** AVAILABLE RECORDS follows **
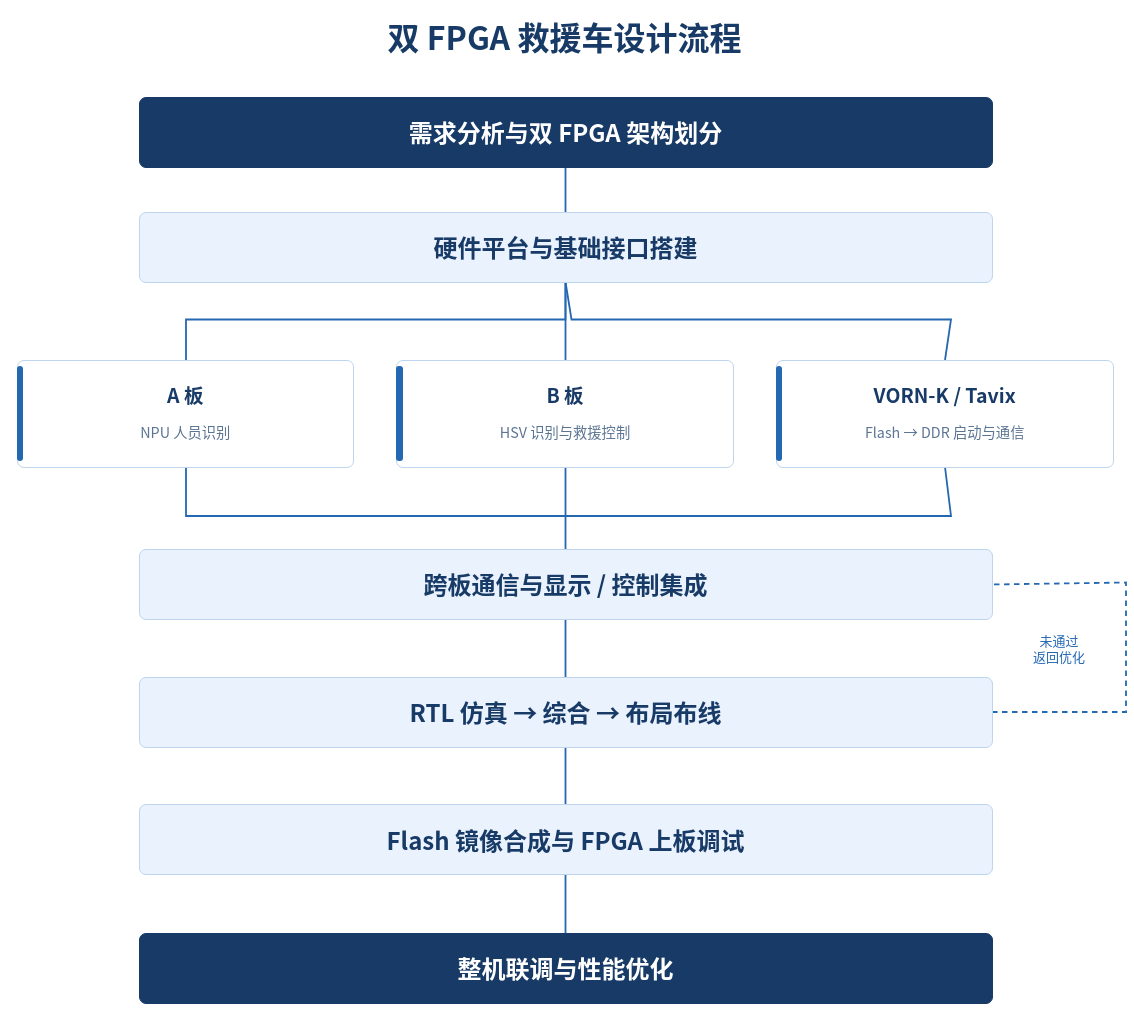
<!DOCTYPE html>
<html lang="zh-CN">
<head>
<meta charset="utf-8">
<title>双 FPGA 救援车设计流程</title>
<style>
:root {
  --navy: #183a66;
  --blue: #2468b2;
  --pale: #e9f2fd;
  --border: #bdd5ee;
  --muted: #5b7492;
  --paper: #ffffff;
}
* { box-sizing: border-box; margin: 0; padding: 0; }
body { width: 1134px; height: 1013px; overflow: hidden; background: var(--paper); }
.flowchart {
  position: relative;
  width: 1134px;
  height: 1013px;
  overflow: hidden;
  color: var(--navy);
  font-family: "Noto Sans CJK SC", "Noto Sans", sans-serif;
}
.chart-title {
  position: absolute;
  left: 0;
  top: 12px;
  width: 1129px;
  font-size: 32px;
  line-height: 48px;
  font-weight: 700;
  text-align: center;
}
.connectors { position: absolute; left: 0; top: 0; }
.connectors path { fill: none; stroke: var(--blue); stroke-width: 1.8; }
.connectors .feedback-path { stroke-dasharray: 5.5 4.5; }
.step {
  position: absolute;
  left: 138.5px;
  width: 854px;
  height: 71px;
  display: flex;
  align-items: center;
  justify-content: center;
  border: 1px solid var(--border);
  border-radius: 7px;
  background: var(--pale);
  font-size: 24px;
  line-height: 36px;
  font-weight: 700;
  white-space: nowrap;
}
.step-solid { background: var(--navy); border-color: var(--navy); color: var(--paper); }
.requirements { top: 96.5px; }
.platform { top: 211.5px; }
.integration { top: 548.5px; }
.synthesis { top: 676.5px; }
.bring-up { top: 804px; }
.tuning { top: 932.5px; }
.boards {
  position: absolute;
  left: 16.5px;
  top: 360px;
  width: 1097px;
  height: 107.5px;
  display: flex;
  gap: 42px;
}
.board {
  position: relative;
  flex: 1;
  padding-top: 19px;
  border: 1px solid var(--border);
  border-radius: 7px;
  background: var(--paper);
  text-align: center;
  white-space: nowrap;
}
.board::before {
  content: "";
  position: absolute;
  left: -1px;
  top: 5px;
  width: 6.5px;
  height: 95px;
  border-radius: 3px;
  background: var(--blue);
}
.board h2 { font-size: 19.5px; line-height: 30px; font-weight: 700; }
.board p { margin-top: 11px; font-size: 14.3px; line-height: 22px; color: var(--muted); }
.feedback-label {
  position: absolute;
  left: 1019px;
  top: 633px;
  width: 80px;
  font-size: 13px;
  line-height: 16px;
  color: var(--blue);
  text-align: center;
}
</style>
</head>
<body>
<main class="flowchart">
  <h1 class="chart-title">双 FPGA 救援车设计流程</h1>

  <svg class="connectors" width="1134" height="1013" viewBox="0 0 1134 1013" aria-hidden="true">
    <path d="M565.5 167V212"/>
    <path d="M565.5 282V360"/>
    <path d="M565.5 282V319.5H186V360"/>
    <path d="M565.5 282L571.5 319.5H951L945 360"/>
    <path d="M186 467V516H951L945 467"/>
    <path d="M565.5 467V549"/>
    <path d="M565.5 619V677"/>
    <path d="M565.5 747V804"/>
    <path d="M565.5 875V933"/>
    <path class="feedback-path" d="M992 712H1126V582.5L992 584.5"/>
  </svg>

  <div class="step step-solid requirements">需求分析与双 FPGA 架构划分</div>
  <div class="step platform">硬件平台与基础接口搭建</div>

  <section class="boards">
    <article class="board">
      <h2>A 板</h2>
      <p>NPU 人员识别</p>
    </article>
    <article class="board">
      <h2>B 板</h2>
      <p>HSV 识别与救援控制</p>
    </article>
    <article class="board">
      <h2>VORN-K / Tavix</h2>
      <p>Flash → DDR 启动与通信</p>
    </article>
  </section>

  <div class="step integration">跨板通信与显示 / 控制集成</div>
  <div class="step synthesis">RTL 仿真 → 综合 → 布局布线</div>
  <p class="feedback-label">未通过<br>返回优化</p>
  <div class="step bring-up">Flash 镜像合成与 FPGA 上板调试</div>
  <div class="step step-solid tuning">整机联调与性能优化</div>
</main>
</body>
</html>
** End of AVAILABLE RECORDS **
* **TRY IT**: Lines in the records above that carry the word "border" are to be located and copied.

* **OUTPUT OF THE EXERCISE**:
  --border: #bdd5ee;
* { box-sizing: border-box; margin: 0; padding: 0; }
  border: 1px solid var(--border);
  border-radius: 7px;
.step-solid { background: var(--navy); border-color: var(--navy); color: var(--paper); }
  border: 1px solid var(--border);
  border-radius: 7px;
  border-radius: 3px;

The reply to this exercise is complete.